The Apple of Big Brother's Eye (Or, They Now Have a Camera in My Bedroom)

"Sometimes when you innovate, you make mistakes. It is best to admit them quickly, and get on with improving your other innovations." - Apple CEO Steve Jobs as quoted in the book, The Journey is the Reward.

Steve, you made a mistake... a big one! Now admit it and get on with some other brilliant, paradigm -shifting innovations for which the world has come to know and idolize you.

For those of you who don't spend your time combing US Patent Office filings, Apple recently filed a patent for "Systems and Methods for Identifying Unauthorized Users of an Electronic Device." (" That may sound mind-numbingly dull but what it means is that Apple wants to patent a method of determining who is using one of their products. The patent explains how Apple would seize control of a product (like, perhaps one of the 50 million iPhones out there, for instance) and use it to take a picture of the current user of the phone, or record their voice, or measure their heartbeat. Apple says it would only use this information to ensure that the person using the product is the correct user, and that the product had not been tampered with or stolen.

Let's recap--Apple wants to take a picture of you without you knowing about it and without it making a sound on the phone wherever the phone may be. Apple wants to record your voice when you are not even talking on the phone. Pardon me while I say, HOLY #@!^@

Let's give Apple the benefit of the doubt that this technology will not be used to to spy on us and collect incredibly valuable marketing information. Let's believe that Apple plans to only use this technology for its stated purpose, to ensure that their products are being used properly. Even that would be insulting and a horrible invasion of privacy. When I buy a product, it is mine to do with as I please. If I want to mess with the insides of my TV, Sony doesn't deactivate the TV. If I want to tinker with my car, GM doesn't take the car away from me.

Apple's business objective in hatching this Orwellian innovation is to prevent people from "jailbreaking" iPhones. Jailbreaking is a process of unlocking the operating system of an iPhone, allowing users to download apps that have not been approved by Apple (and are not paying exorbitant fees to Apple). It is estimated that perhaps 10% of all iPhones have been jailbroken. So, Apple wants to spy on those 5 million people and, perhaps, disable their phones permanently.

And that is about the nicest possible use for this technology. Apple's patent has some truly terrifying implications. What if someone at Apple decided to use this technology for other purposes?

Take the case of David Barksdale, a 27-year-old engineer who was working for one of Google's elite technical groups when he decided to use his position to start spying on 4 teenagers. He listened in on their phone conversations over Google Voice. He accessed transcripts of their private chats. He looked up their contact lists and read their emails sent through Gmail. In one case he threatened a 15-year-old boy to coerce him into divulging the name of the boy's girlfriend.
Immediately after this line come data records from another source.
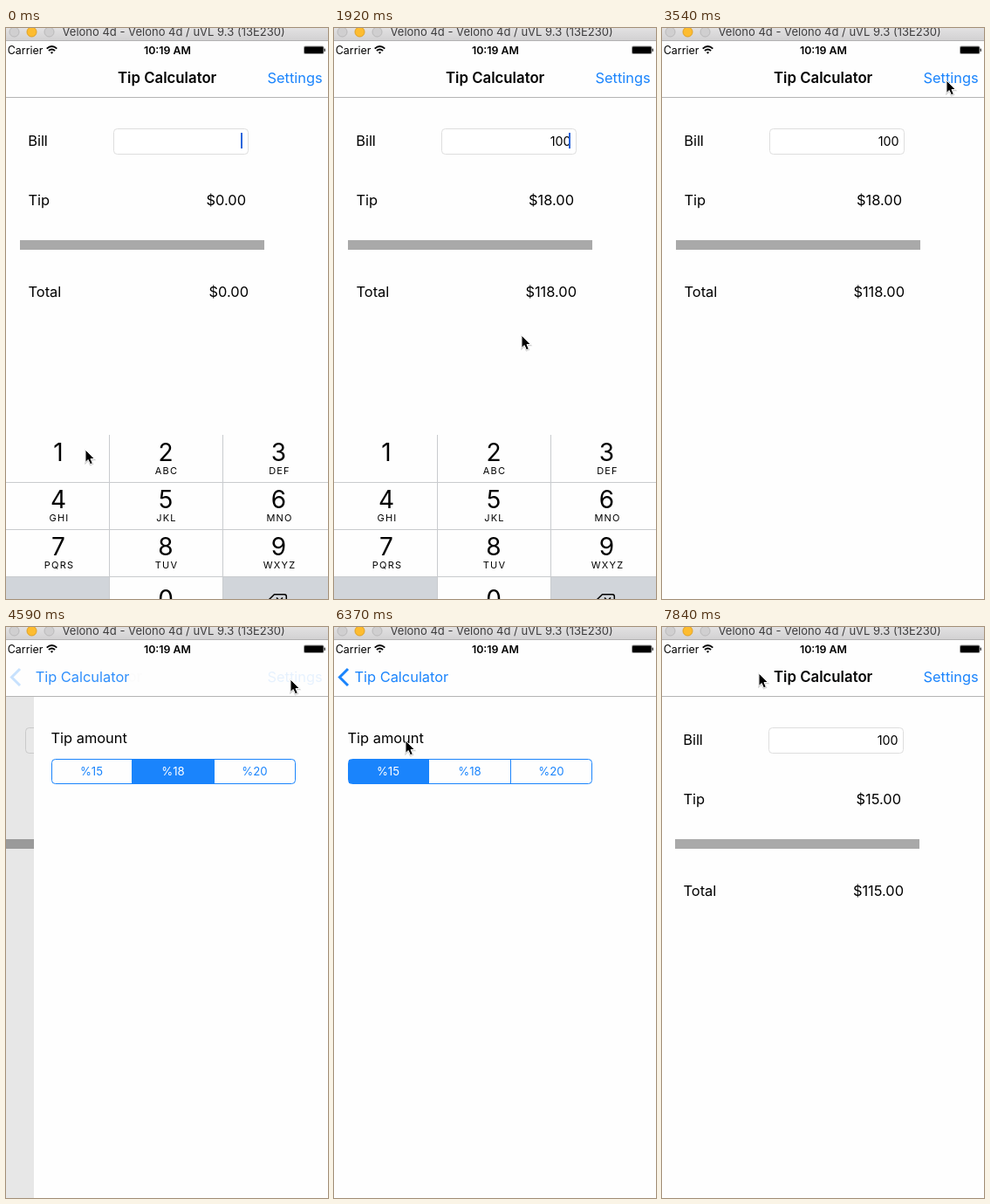
An HTML page that plays this animation: 369x654 px, repeating every 7.99 s.

```html
<!DOCTYPE html>
<html lang="en">
<head>
<meta charset="utf-8">
<title>Tip Calculator</title>
<style>
  html, body { margin: 0; width: 100%; height: 100%; overflow: hidden; background: #fefefe; }
  svg { display: block; width: 369px; height: 654px; font: 16.4px Inter, Roboto, sans-serif; }
  .blue { fill: #1a84fc; }
  .bold { font-weight: 600; }
  .end { text-anchor: end; }
  .mid { text-anchor: middle; }
  .num { font-size: 28px; }
  .abc { font-size: 11px; letter-spacing: 1.2px; }
  .small { font-size: 12.4px; }
  .seg { font-size: 13.2px; }
</style>
</head>
<body>
<svg viewBox="0 0 369 654">
  <rect width="369" height="654" fill="#fefefe"/>

  <g id="bill">
    <text x="25.2" y="135">Bill</text>
    <rect x="123.5" y="115.5" width="154" height="29" rx="4" fill="#fff" stroke="#dedede"/>
    <text id="amount" class="end" x="271.5" y="134.5" font-size="14.3"></text>
    <rect id="caret" x="269" y="120" width="2" height="18" fill="#2b66dc"/>
    <text x="25.5" y="203">Tip</text>
    <text id="tip" class="end" x="275" y="203"></text>
    <rect x="16" y="243" width="280" height="11" fill="#a9a9a9"/>
    <text x="25.5" y="308">Total</text>
    <text id="total" class="end" x="278" y="308"></text>
  </g>
  <g id="pad"></g>
  <rect id="dim" y="80" width="369" height="574"/>

  <g id="options">
    <rect x="-4" y="80" width="380" height="574" fill="#fefefe"/>
    <text x="15.5" y="133">Tip amount</text>
    <g id="segments"></g>
    <path d="M108.500 152V179M202.500 152V179" stroke="#1a84fc"/>
    <rect x="16.5" y="151.5" width="279" height="28" rx="4" fill="none" stroke="#1a84fc"/>
  </g>

  <rect y="15" width="369" height="64" fill="#fefefe"/>
  <rect y="79" width="369" height="1" fill="#b4b4b4"/>
  <g id="back">
    <path id="chevron" d="M16 48L6.500 57.500L16 67" fill="none" stroke="#1a84fc" stroke-width="3"/>
    <text id="backText" class="blue" x="23.5" y="63">Tip Calculator</text>
  </g>
  <text id="heading" class="bold" x="128" y="63" font-size="16.800">Tip Calculator</text>
  <text id="settings" class="blue" x="299.5" y="63">Settings</text>

  <text class="small" x="1.8" y="29.500">Carrier</text>
  <g fill="none" stroke="#000" stroke-width="1.8">
    <path d="M46.700 23.600Q52.500 18.400 58.300 23.600M48.900 26Q52.500 22.900 56.100 26"/>
    <path d="M52.500 29.700L50.800 27.800Q52.500 26.500 54.200 27.800Z" fill="#000" stroke="none"/>
  </g>
  <text class="small bold mid" x="185" y="29.500">10:19 AM</text>
  <rect x="341" y="20.500" width="23.500" height="9.500" rx="2" fill="#9a9a9a"/>
  <rect x="342" y="21.500" width="21.500" height="7.500" rx="1"/>
  <rect x="364.500" y="23.500" width="1.500" height="3.500" rx=".7" fill="#444"/>

  <linearGradient id="chrome" x2="0" y2="1">
    <stop stop-color="#e2e1e2"/><stop offset="1" stop-color="#d2d1d2"/>
  </linearGradient>
  <rect width="369" height="14" fill="url(#chrome)"/>
  <rect y="14" width="369" height="1" fill="#b2b1b2"/>
  <g stroke-width="1">
    <circle cx="9.500" cy="4.500" r="5.500" fill="#d0cfd0" stroke="#b9b8b9"/>
    <circle cx="29.500" cy="4.500" r="5.500" fill="#fdbc30" stroke="#dfa023"/>
    <circle cx="49.500" cy="4.500" r="5.500" fill="#d0cfd0" stroke="#b9b8b9"/>
  </g>
  <text x="64.500" y="9" font-size="13" fill="#3d3c3d">Velono 4d - Velono 4d / uVL 9.3 (13E230)</text>

  <g id="cursor">
    <path d="M0 1V15.500L3.200 12.500L5.500 17.500L8.500 16.300L6.300 11.400H10.500Z" opacity=".18" stroke="#000" stroke-width="1.5"/>
    <path d="M0 0V14.500L3.200 11.500L5.500 16.800L8.300 15.600L6 10.500H10.400Z" stroke="#fff"/>
  </g>
</svg>
<script>
const $ = id => document.getElementById(id);
const LOOP = 7990, STEP = 147.96, LAST = 53;

// Keypad
const colX = [0, 119, 249, 369], colMid = [60, 183, 312.5];
const letters = ['', 'ABC', 'DEF', 'GHI', 'JKL', 'MNO', 'PQRS', 'TUV', 'WXYZ'];
const GREY = '#d1d5da';

function key(n, col, row, sub) {
  const y = 466 + row * 54;
  return `<rect id="key${n}" x="${colX[col]}" y="${y}" width="${colX[col + 1] - colX[col]}" height="54" fill="#fefefe"/>
    <text class="num mid" x="${colMid[col]}" y="${y + 30 + (n ? 0 : 6)}">${n}</text>
    <text class="abc mid" x="${colMid[col] + 1}" y="${y + 45}">${sub}</text>`;
}

$('pad').innerHTML =
  `<rect y="466" width="369" height="220" fill="${GREY}"/>` +
  letters.map((s, i) => key(i + 1, i % 3, Math.floor(i / 3), s)).join('') +
  key(0, 1, 3, '') +
  `<path d="M118.500 466V690M248.500 466V690M0 520.500H369M0 574.500H369M0 628.500H369" stroke="#c9cbce"/>
   <path d="M300 656L307.500 648.700H319Q321.300 648.700 321.300 651V661Q321.300 663.300 319 663.300H307.500ZM310 652.500L317 659.500M317 652.500L310 659.500"
     fill="none" stroke="#000" stroke-width="1.500"/>`;

// Segmented control
const segX = [17, 109, 203, 295], segMid = [62, 155.5, 249];
$('segments').innerHTML = ['%15', '%18', '%20'].map((s, i) =>
  `<rect id="seg${i}" x="${segX[i]}" y="152" width="${segX[i + 1] - segX[i]}" height="27" fill="#1a84fc"/>
   <text id="segText${i}" class="seg mid" x="${segMid[i]}" y="170">${s}</text>`).join('');

// Pointer stops: step, x, y
const path = [
  [0, 91, 483], [3, 91, 483], [5, 170, 592], [6, 207, 638], [10, 207, 638],
  [11, 205, 600], [12, 206, 455], [13, 215, 352], [19, 215, 352], [23, 318, 82],
  [24, 326, 60], [33, 326, 60], [34, 298, 70], [35, 231, 98], [36, 159, 136],
  [37, 67, 177], [41, 67, 177], [43, 82, 130], [46, 103, 53], [47, 103, 52],
  [48, 103, 52], [49, 111, 53], [LAST, 111, 53]
];

function pointer(n) {
  const k = Math.max(1, path.findIndex(p => p[0] >= n));
  const [a, ax, ay] = path[k - 1], [b, bx, by] = path[k];
  const f = (n - a) / (b - a);
  return [ax + (bx - ax) * f, ay + (by - ay) * f];
}

// Share of the settings screen that is pushed in, 0 to 1
function pushed(n) {
  const t = n * STEP / 1000;
  const decay = start => Math.exp(-9 * (t - start));
  if (n < 30) return 0;
  if (n < 50) return n > 33 ? 1 : 1 - decay(4.328);
  return decay(7.32);
}

const move = (id, x, y = 0) => $(id).setAttribute('transform', `translate(${x} ${y})`);
const fade = (id, v) => $(id).setAttribute('opacity', v);
const paint = (id, c) => $(id).setAttribute('fill', c);
const money = v => '$' + v.toFixed(2);

function draw(n) {
  const typed = n < 2 ? '' : n < 7 ? '1' : n < 11 ? '10' : '100';
  const rate = n < 40 ? 0.18 : 0.15;
  $('amount').textContent = typed;
  $('tip').textContent = money(typed * rate);
  $('total').textContent = money(typed * (1 + rate));
  fade('caret', n < 15 ? 1 : n === 15 ? 0.5 : 0);

  paint('key1', n === 1 ? GREY : '#fefefe');
  paint('key0', n === 6 || n === 8 ? GREY : '#fefefe');
  const drop = Math.min(1, Math.max(0, (n - 17) / 3));
  move('pad', 0, 190 * drop * drop * (3 - 2 * drop));

  const p = pushed(n), rest = 1 - p;
  move('bill', Math.round(-112 * p));
  fade('dim', 0.1 * p);
  move('options', p ? Math.round(369 * rest) : 400);
  fade('chevron', p ** 14);
  fade('backText', p);
  move('backText', 104 * rest);
  fade('heading', rest * rest);
  move('heading', Math.round(-104 * p * p));
  fade('settings', n === 29 ? 0.3 : rest);
  fade('back', n === 49 ? 0.3 : 1);

  const chosen = n < 40 ? 1 : 0;
  for (let i = 0; i < 3; i++) {
    fade('seg' + i, i === chosen ? 1 : i === 0 && n === 39 ? 0.15 : 0);
    paint('segText' + i, i === chosen ? '#fff' : '#1a84fc');
  }
  move('cursor', ...pointer(n));
}

let shown = -1;
function tick() {
  const t = performance.now() % LOOP;
  const n = Math.min(LAST, Math.floor((t + 12) / STEP));
  if (n !== shown) draw(shown = n);
  requestAnimationFrame(tick);
}
tick();
</script>
</body>
</html>
```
Google says it has fired Barksdale and will look into enhancing its security controls regarding employees of the company. However, it says it is necessary for some employees to have access to your most private data for Google's systems to operate properly.
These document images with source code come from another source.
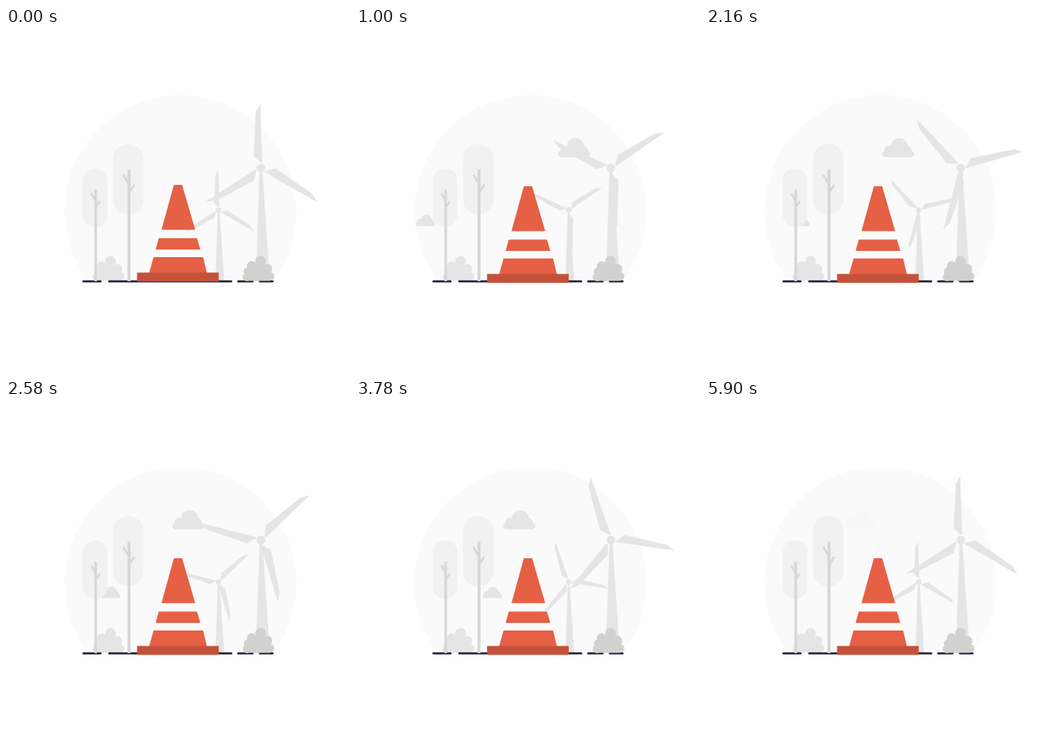
Recreate the animation shown at these times as an HTML page. Size 500 by 500 pixels, loop 6020 ms.

```html
<!DOCTYPE html>
<html lang="en">
<head>
<meta charset="utf-8">
<title>Under construction</title>
<style>
  html, body { margin: 0; width: 100%; height: 100%; overflow: hidden; background: #fff; }
  svg { display: block; width: 100%; height: 100%; }
  .light { fill: #e5e5e5; }
  .crown { fill: #f1f1f1; }
  .wood { fill: none; stroke: #d7d7d7; }
  .ground { stroke: #25233c; stroke-width: 3; stroke-linecap: round; }
</style>
</head>
<body>
<svg viewBox="0 0 500 500">
  <defs>
    <clipPath id="horizon"><rect width="500" height="367"/></clipPath>
    <path id="blade" d="M-1-93.5L-7.5-81L-10.5-18L.5-7L2-8Z"/>
    <g id="rotor">
      <use href="#blade"/>
      <use href="#blade" transform="rotate(122) scale(1.03)"/>
      <use href="#blade" transform="rotate(239.3)"/>
      <circle r="6.3"/>
    </g>
    <path id="tower" d="M-2 5H2.3L13 164.5H-7.5Z"/>
    <g id="cloud">
      <circle cx="4.8" cy="23.2" r="4.8"/>
      <circle cx="10" cy="17.5" r="6.8"/>
      <circle cx="25" cy="12.5" r="12.5"/>
      <circle cx="36.5" cy="18" r="6.5"/>
      <circle cx="41.8" cy="23.2" r="4.8"/>
      <rect x="4.8" y="15" width="37" height="13"/>
    </g>
    <g id="bush">
      <circle cx="26" cy="8" r="7.8"/>
      <circle cx="13" cy="15" r="7"/>
      <circle cx="36" cy="19" r="7"/>
      <circle cx="8" cy="23" r="6.3"/>
      <circle cx="6" cy="31" r="6"/>
      <circle cx="40" cy="30" r="6"/>
      <path d="M13 13L26 8L37 17L40 36.5H6L8 20Z"/>
    </g>
  </defs>

  <circle cx="253.5" cy="266" r="168.5" fill="#fafafa" clip-path="url(#horizon)"/>

  <g class="light">
    <g transform="translate(309 264.5) scale(.626)">
      <use href="#tower"/><use class="rotor" href="#rotor"/>
    </g>
    <g transform="translate(370.5 203.5)">
      <use href="#tower"/><use class="rotor" href="#rotor"/>
    </g>
    <use id="high" href="#cloud"/>
    <use id="low" href="#cloud"/>
    <use href="#bush" x="126" y="331"/>
  </g>

  <path class="ground" d="M112.5 368.3H137.5M150 368.3H327.5M337.5 368.3H358.5M369 368.3H387.5"/>

  <rect class="crown" x="155.5" y="168.5" width="44.5" height="102.5" rx="22"/>
  <rect class="crown" x="111.5" y="204" width="36" height="85" rx="18"/>
  <path class="wood" stroke-width="4.4" d="M178.8 205.5V368"/>
  <path class="wood" stroke-width="3.2" d="M170.5 213.5L178.5 227M186.5 228L179 239"/>
  <path class="wood" stroke-width="3.8" d="M130.4 235V368"/>
  <path class="wood" stroke-width="2.8" d="M124 240.5L130.4 252M136.5 252L130.8 260.5"/>

  <use href="#bush" x="344" y="331" fill="#d2d1cf"/>

  <g id="cone">
    <path fill="#e66045" d="M244 230H256L275 295.3H226ZM222 307.5H277.6L282.5 324H217.5ZM214.5 335H286.5L292 358H208Z"/>
    <rect x="190.5" y="357.5" width="118.7" height="13" fill="#c3523b"/>
  </g>
</svg>
<script>
  const LOOP = 6020, END = 5900;

  // [time in ms, value]
  const SPIN = [[0, 0], [500, 23], [1000, 57], [2160, 196.5], [3040, 397.5], [3780, 580.5],
                [4300, 652], [4840, 691], [5400, 713], [END, 720]];
  const HIGH_X = [[0, 322], [1000, 294], [2160, 256], [3040, 228], [3780, 214], [4840, 204], [END, 201]];
  const LOW_X = [[0, 66], [1000, 87], [2160, 122.5], [3040, 156], [3780, 184], [4840, 217.5], [END, 237]];

  const clamp = v => Math.max(0, Math.min(1, v));

  const slope = (k, i) => (k[i + 1][1] - k[i][1]) / (k[i + 1][0] - k[i][0]);

  function tangent(k, i) {
    if (i === 0) return slope(k, 0);
    if (i === k.length - 1) return slope(k, i - 1);
    const before = k[i][0] - k[i - 1][0], after = k[i + 1][0] - k[i][0];
    return (slope(k, i - 1) * after + slope(k, i) * before) / (before + after);
  }

  // Smooth Hermite curve through the keys
  function follow(k, t) {
    let i = 0;
    while (i < k.length - 2 && t > k[i + 1][0]) i++;
    const h = k[i + 1][0] - k[i][0], u = (t - k[i][0]) / h, v = 1 - u;
    return k[i][1] * v * v * (1 + 2 * u) + k[i + 1][1] * u * u * (1 + 2 * v)
      + h * u * v * (tangent(k, i) * v - tangent(k, i + 1) * u);
  }

  const byId = id => document.getElementById(id);
  const place = (el, value) => el.setAttribute('transform', value);
  const rotors = document.querySelectorAll('.rotor');
  const high = byId('high'), low = byId('low'), cone = byId('cone');

  function draw(now) {
    const t = Math.min(now % LOOP, END);

    const angle = follow(SPIN, t);
    rotors.forEach(r => place(r, `rotate(${angle})`));

    const fade = clamp(t / 700) * clamp((5950 - t) / 900);
    place(high, `translate(${follow(HIGH_X, t)} 160)`);
    place(low, `translate(${follow(LOW_X, t)} 271) scale(.605)`);
    high.style.opacity = low.style.opacity = fade;

    const hop = clamp((t + 20) / 900);
    place(cone, `translate(0 ${-88 * hop * (1 - hop)})`);
  }

  const start = performance.now();
  function tick() {
    draw(performance.now() - start);
    requestAnimationFrame(tick);
  }
  tick();
</script>
</body>
</html>
```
This episode reflects more than the misdeeds of a single rogue employee dabbling in cyber-stalking. Even if corporations do not have nefarious motives when they create invasive technology to spy on us, their employees can use that technology to gain access to our most intimate secrets. And once an innovative technology gets patented, it is simply a matter of time before the technology gets licensed to others and competitors begin development efforts of their own.
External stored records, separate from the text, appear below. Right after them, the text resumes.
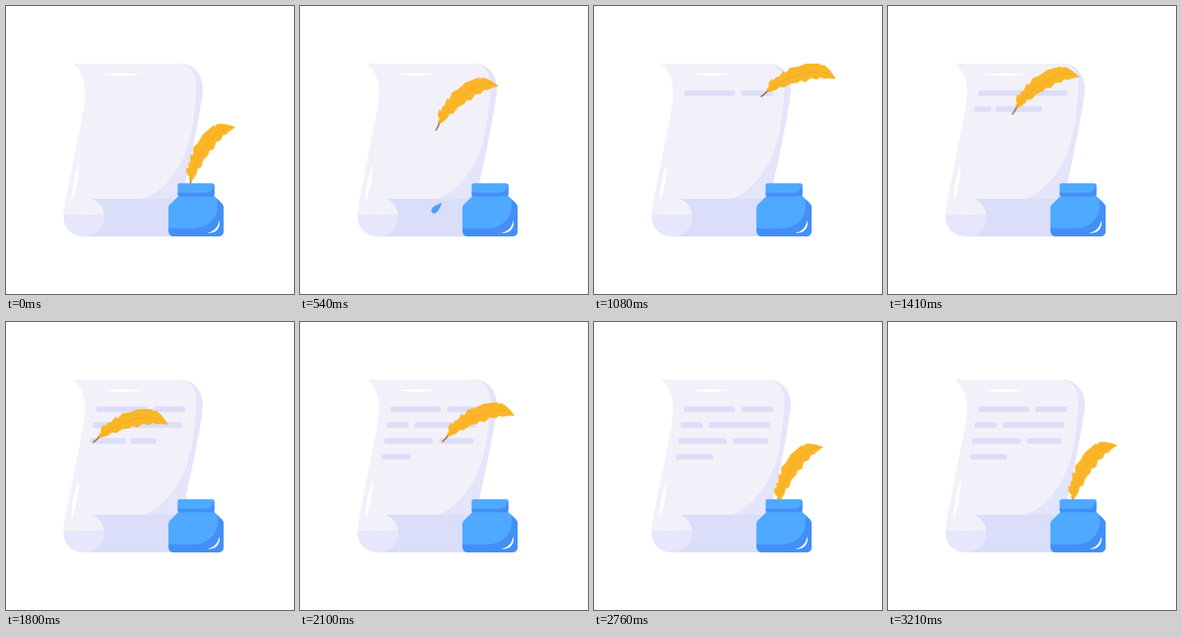
An HTML page without scripts for the animation above (3270 ms loop, 360x360 px).

```html
<!DOCTYPE html>
<html lang="en">
<head>
<meta charset="utf-8">
<title>Quill and paper</title>
<style>
html, body { margin: 0; width: 100%; height: 100%; overflow: hidden; background: #fff; }
svg { display: block; width: 100vw; height: 100vh; }

.quill, .drop, .line { animation: 3270ms linear infinite both; }
.quill { animation-name: write; }
.drop { animation-name: drip; }
.line { fill: none; stroke: #dcdef8; stroke-width: 7; stroke-linecap: round; }
.l1 { transform-origin: 113px 0; animation-name: l1; }
.l2 { transform-origin: 108px 0; animation-name: l2; }
.l3 { transform-origin: 105px 0; animation-name: l3; }
.l4 { transform-origin: 102px 0; animation-name: l4; }

/* position of the nib, then tilt of the feather */
@keyframes write {
  0% { transform: translate(229.5px, 228px) rotate(-40deg); }
  4.6% { transform: translate(228px, 196px) rotate(-34deg); }
  8.3% { transform: translate(206px, 165px) rotate(-27deg); }
  11.9% { transform: translate(172px, 153px) rotate(-22deg); }
  16.5% { transform: translate(170px, 155px) rotate(-22deg); animation-timing-function: ease-in-out; }
  23.9% { transform: translate(95px, 112px) rotate(-22deg); }
  33% { transform: translate(209px, 113px) rotate(0deg); }
  34.3% { transform: translate(214px, 114px) rotate(0deg); }
  38.2% { transform: translate(118px, 132px) rotate(-2deg); }
  39.5% { transform: translate(107px, 134px) rotate(-22deg); }
  43.1% { transform: translate(155px, 135px) rotate(-16deg); }
  47.7% { transform: translate(214px, 133px) rotate(0deg); }
  55.1% { transform: translate(109px, 150px) rotate(0deg); }
  57.2% { transform: translate(96px, 148px) rotate(-22deg); }
  67.3% { transform: translate(214px, 150px) rotate(0deg); }
  68.3% { transform: translate(214px, 151px) rotate(0deg); }
  73.4% { transform: translate(226px, 197px) rotate(-25.5deg); }
  77% { transform: translate(229px, 220px) rotate(-36deg); }
  82.6% { transform: translate(229.5px, 233px) rotate(-40deg); }
  98.2% { transform: translate(229.5px, 230.5px) rotate(-40deg); }
  100% { transform: translate(229.5px, 228px) rotate(-40deg); }
}
@keyframes drip {
  0%, 10.9% { transform: translate(171px, 158px) scale(0); }
  11% { transform: translate(171px, 158px) scale(.4); animation-timing-function: ease-in; }
  16.5% { transform: translate(170px, 252px) scale(1); opacity: 1; }
  18.3%, 100% { transform: translate(168px, 282px) scale(1); opacity: 0; }
}
@keyframes l1 { 0%, 23.9% { transform: scaleX(0); } 32.8%, 100% { transform: none; } }
@keyframes l2 { 0%, 36.3% { transform: scaleX(0); } 43.1% { transform: scaleX(.75); } 46%, 100% { transform: none; } }
@keyframes l3 { 0%, 48.3% { transform: scaleX(0); } 55.1% { transform: scaleX(.74); } 58%, 100% { transform: none; } }
@keyframes l4 { 0%, 59.5% { transform: scaleX(0); } 65.6%, 100% { transform: none; } }
</style>
</head>
<body>
<svg viewBox="0 0 360 360">
  <!-- paper -->
  <path fill="#e4e4fb" d="M170 72H219C238 73 247 90 246 107C241 145 230 195 224 222L215 250H150Z"/>
  <path fill="#f2f1fa" d="M84 72H219C231 74 238 84 238 100C237 130 232 165 224 184C212 213 192 235 169 242L123 262L72 263C72 250 76 235 78 224L97 128C101 104 99 85 84 72Z"/>
  <path fill="#dadef9" d="M107 241H216L206 288H98L123 262C122 252 116 244 107 241Z"/>
  <path fill="#e6e6fc" d="M72 261Q98 262 123 260C124 277 113 288 98 288C82 288 71 277 72 261Z"/>
  <path fill="#fff" d="M121 85.5Q146 82 171 85.5Q146 89 121 85.5Z"/>
  <path fill="#fff" d="M91 197Q91 222 82 246Q82 220 91 197Z"/>

  <!-- writing -->
  <path class="line l1" d="M116 109H173M187.500 109H220.500"/>
  <path class="line l2" d="M111.500 128.700H132.500M146.500 128.700H217"/>
  <path class="line l3" d="M108.500 148.700H162.500M177 148.700H214"/>
  <path class="line l4" d="M105.500 168.500H145.500"/>

  <g class="drop">
    <path fill="#479ff6" d="M7 -7C6 -2 3 5 -2 6.500C-6 7 -7 2 -4 -1C-1 -4 4 -5 7 -7Z"/>
  </g>

  <!-- feather -->
  <g class="quill">
    <path fill="none" stroke="#a8642c" stroke-width="1.800" stroke-linecap="round" d="M0 0Q5 -3 9 -9"/>
    <path fill="#fab627" d="M8 -5L6.500 -10L9 -11L9 -17L13 -22L15 -20L19 -25L21 -24L28 -32L30 -29L36 -36L45 -37L56 -41L75 -41L73 -39L79 -39Q88 -32 93 -21.500Q84 -23 78 -22L74 -24L69 -21L62 -23L55 -18L49 -20L45 -17L36 -16L28 -11L23 -12L18 -8Z"/>
    <path fill="none" stroke="#f6a722" stroke-width="1" d="M8 -7Q32 -28 70 -31Q84 -30 92 -23"/>
  </g>

  <!-- ink bottle -->
  <path fill="#4fa9ff" d="M216 237H260L270 247Q272 249 272 253V281Q272 288 265 288H210Q203 288 203 281V253Q203 249 206 247Z"/>
  <path fill="#438ff7" d="M264 241L270 247Q272 249 272 253V281Q272 288 265 288H210Q203 288 203 278H232C256 278 268 262 264 241Z"/>
  <rect x="214.500" y="221.500" width="46" height="16.500" rx="3" fill="#4fa9ff"/>
  <path fill="#438ff7" d="M260 223Q260.500 224 260.500 226V235Q260.500 238 257 238H218Q214.500 238 214.500 233.500H248Q259 233 260 223Z"/>
  <path fill="#fff" d="M266.500 268C269 277 262 285 252 283.500C260 282 265 277 266.500 268Z"/>
</svg>
</body>
</html>
```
And that is why Apple's plan to monitor our heartbeats, track our voices, and take pictures of us is so disturbing. These data points being collected covertly aren't just credit cards or pin numbers - but pieces of me. Is there anything more sacred than that?

Jeffrey Evans is the CEO of TigerText, a text messaging service that offers and promotes increased privacy standards in communication.